SANTINIKETAN, India (Reuters Life!) - It’s an ambitious plan — giving all children under the age of 6 a free education among India’s 1-billion plus population — but at least one local initiative is making sure millions of tribal people with oral traditions don’t get left behind.
In Santiniketan village in West Bengal — the home of Nobel literature prize winner Rabindranath Tagore — a voluntary initiative helping local Kora and Santhali tribal children to read and write Bengali is now so popular it needs a second building.
Bengali is the language used in local government schools and many tribal children cannot speak it when they start state school, putting them at a disadvantage and risk that they may fall behind from the start.
The Suchana project operates on a tight budget, using voluntary contributions, and last year, it had to cancel the annual picnic to ensure every rupee was spent for construction of its new three-room building.
This year, the picnic “has to happen, even if it’s just rice and daal,” says Jhuma Gonrai, one of the teachers.
Suchana hopes to add a second floor to the existing building and a separate structure with a clinic and more latrines — giving more space for books, art and other learning materials.
Suchana’s library has around 1,500 books and the children take one home regularly.
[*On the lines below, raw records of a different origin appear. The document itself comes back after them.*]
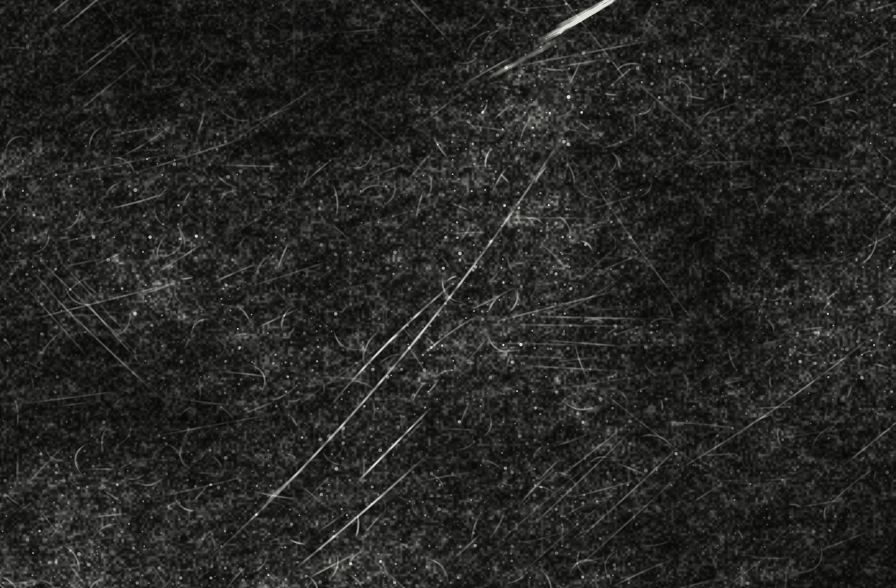
This texture is drawn by a WebGL 1 fragment shader. Its source:

```glsl
precision highp float;
// Worn black film surface: mottled grain, dust, curled fibres and pale scratches.
uniform vec2 u_resolution;

const vec3 TINT = vec3(1.0, 1.0, 0.972);
const float BASE_TONE = 0.118;
const float SCRATCH_TONE = 0.88;

float hash(vec2 p) {
  vec3 a = fract(p.xyx * 0.1031);
  a += dot(a, a.yzx + 33.33);
  return fract((a.x + a.y) * a.z);
}

vec2 hash2(vec2 p) {
  return vec2(hash(p), hash(p + 57.3));
}

// Value noise centred on zero
float noise(vec2 p) {
  vec2 i = floor(p);
  vec2 f = fract(p);
  f = f * f * (3.0 - 2.0 * f);
  float low = mix(hash(i), hash(i + vec2(1.0, 0.0)), f.x);
  float high = mix(hash(i + vec2(0.0, 1.0)), hash(i + 1.0), f.x);
  return mix(low, high, f.y) - 0.5;
}

float fbm(vec2 p) {
  float sum = 0.0;
  float gain = 1.0;
  for (int i = 0; i < 4; i++) {
    sum += gain * noise(p);
    p = mat2(1.6, 1.2, -1.2, 1.6) * p + 7.7;
    gain *= 0.6;
  }
  return sum;
}

vec2 rotate(vec2 p, float angle) {
  float c = cos(angle);
  float s = sin(angle);
  return vec2(c * p.x + s * p.y, c * p.y - s * p.x);
}

// One tapered, slightly broken scratch; p is relative to its middle
float stroke(vec2 p, float angle, float halfLength, float width, float bend, float pixel) {
  vec2 q = rotate(p, angle);
  float d = abs(q.y - bend * q.x * q.x);
  if (d > width + pixel || abs(q.x) > halfLength) return 0.0;
  float line = 1.0 - smoothstep(max(width - pixel, 0.0), width + pixel, d);
  float taper = 1.0 - smoothstep(0.35 * halfLength, halfLength, abs(q.x));
  float wear = 0.75 + 0.9 * noise(vec2(q.x * 70.0, angle * 91.0 + halfLength * 300.0));
  return line * taper * wear;
}

// Random scratches, one for each grid cell
float scatter(vec2 p, float cell, float angle, float spread, float bend, float pixel) {
  vec2 home = floor(p / cell);
  float sum = 0.0;
  for (int y = -1; y <= 1; y++) {
    for (int x = -1; x <= 1; x++) {
      vec2 id = home + vec2(float(x), float(y));
      vec2 key = id + vec2(cell * 371.0, angle * 53.0);
      vec2 a = hash2(key);
      vec2 b = hash2(key + 19.1);
      float halfLength = cell * mix(0.25, 0.85, a.x * b.y);
      float turn = angle + spread * (b.x - 0.5);
      float light = mix(0.15, 1.0, b.y * b.y);
      sum += light * stroke(p - (id + a) * cell, turn, halfLength, 0.0013, bend * (a.y - 0.5), pixel);
    }
  }
  return sum;
}

// Near-parallel scratches made by one scrape
float bundle(vec2 p, float angle, float halfLength, float spread, float width, float pixel) {
  float sum = 0.0;
  for (int i = 0; i < 6; i++) {
    vec2 key = vec2(float(i) * 3.7, angle * 31.0 + spread * 90.0);
    vec2 r = hash2(key) - 0.5;
    vec2 offset = rotate(vec2(r.x * halfLength, (float(i) / 5.0 - 0.5 + 0.3 * r.y) * spread), -angle);
    float reach = halfLength * (0.75 + 0.5 * r.y);
    sum += (0.7 + 0.6 * r.x) * stroke(p - offset, angle + 0.12 * r.y, reach, width, 0.3 * r.x, pixel);
  }
  return sum;
}

// Pale dust points
float dust(vec2 p, float cells, float share, float pixel) {
  vec2 id = floor(p * cells);
  vec2 r = hash2(id + cells);
  vec2 d = (fract(p * cells) - 0.25 - 0.5 * r) / cells;
  float radius = mix(0.0008, 0.0028, r.x * r.x);
  float dot1 = 1.0 - smoothstep(radius - pixel * 0.5, radius + pixel, length(d));
  return dot1 * step(hash(id + 8.8), share) * mix(0.2, 0.75, r.y * r.y);
}

void main() {
  float pixel = 1.0 / u_resolution.y;
  vec2 p = gl_FragCoord.xy * pixel;

  // Dark mottled ground with fine grain
  float cloud = fbm(p * 3.2 + 2.0);
  float grain = 1.45 * noise(p * 230.0) + 0.75 * noise(p * 115.0 + 31.0);
  float smear = 0.6 * noise(rotate(p, 0.2) * vec2(22.0, 90.0)) + 0.5 * noise(p * 45.0);
  float tone = BASE_TONE * exp(grain + smear + 0.75 * cloud);

  // Faint marks gather where the ground is worn
  float worn = clamp(0.8 + 1.4 * cloud, 0.25, 1.5);
  float marks = 0.5 * scatter(p, 0.34, 0.72, 0.4, 0.5, pixel);
  marks += 0.4 * scatter(p, 0.2, 0.17, 0.4, 0.4, pixel);
  marks += 0.35 * scatter(p, 0.29, -0.8, 0.5, 0.3, pixel);
  marks += 0.45 * worn * scatter(p, 0.085, 0.35, 1.1, 3.0, pixel);
  marks += 0.5 * worn * scatter(p, 0.045, 0.0, 6.0, 45.0, pixel);
  marks += worn * (dust(p, 38.0, 0.35, pixel) + 0.7 * dust(p + 3.0, 80.0, 0.2, pixel));

  // Scrapes
  marks += 0.5 * bundle(p - vec2(0.97, 0.417), -0.04, 0.14, 0.08, 0.0014, pixel);
  marks += 0.95 * bundle(p - vec2(0.95, 0.945), 0.54, 0.15, 0.016, 0.0025, pixel);
  marks += 0.4 * bundle(p - vec2(0.14, 0.47), -0.8, 0.17, 0.07, 0.0013, pixel);
  marks += 0.4 * bundle(p - vec2(1.0, 0.15), 0.72, 0.17, 0.16, 0.0013, pixel);
  marks += 0.45 * bundle(p - vec2(0.16, 0.94), 0.65, 0.1, 0.2, 0.0015, pixel);

  // Long bowed gouge and its bright companions
  marks += 0.85 * stroke(p - vec2(0.685, 0.395), 0.877, 0.56, 0.0018, 0.14, pixel);
  marks += 1.1 * stroke(p - vec2(0.667, 0.424), 0.78, 0.17, 0.0017, -0.3, pixel);
  marks += stroke(p - vec2(0.667, 0.24), 0.79, 0.1, 0.0017, 0.0, pixel);
  marks += stroke(p - vec2(0.61, 0.123), 0.71, 0.17, 0.0017, 0.1, pixel);

  tone = mix(tone, SCRATCH_TONE, clamp(marks, 0.0, 1.0));
  gl_FragColor = vec4(tone * TINT, 1.0);
}
```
There are also now six second-hand computers, given by friends and family, on which older children learn computer skills.
The project is currently working with about 115 children from the Santhal and Kora tribes. In this area in West Bengal, tribal people make up about 18 percent of the population.
In the district of Birbhum, which accounts for about 4 percent of West Bengal’s 80 million population, the literacy rate among tribals is about 44 percent for men and a scant 18 percent for women.
Many of the children in these families are the first to go to school. Shanto Kora, another teacher at Suchana, was the first from his Kora village to go to college, where he studied Bengali and history.
Now, he’s keen to teach at university and in his spare time plays cricket. “I’m an all-rounder. I’m a spin bowler and I’m good at fielding,” Shanto says.
The lack of schooling for tribals is not just a problem in Bengal but in other areas of India where there are peoples with their own languages, often with only an oral tradition.
The Indian government’s Education Act of 2009, which came into force on April 1, calls for teaching in the child’s mother tongue where possible. But there are few qualified teachers in Santali or Kora — and little in the way of literature.
Suchana has just published the second-ever book in the Kora language, an alphabet primer, written by Shanto Kora, as part of its efforts to give local children crucial literacy skills.
“It’s an alphabet with pictures. We have distributed it to the Kora children,” the 28-year-old Shanto says.
“I wanted to teach. I like small children,” he adds, sitting cross-legged on the red tiled floor of the building, where children gather in groups with their teachers in the open air or under the wide eaves of the building to learn.
“The first thing all the teachers did when the building was ready was to grab their own special space.”
Editing by Miral Fahmy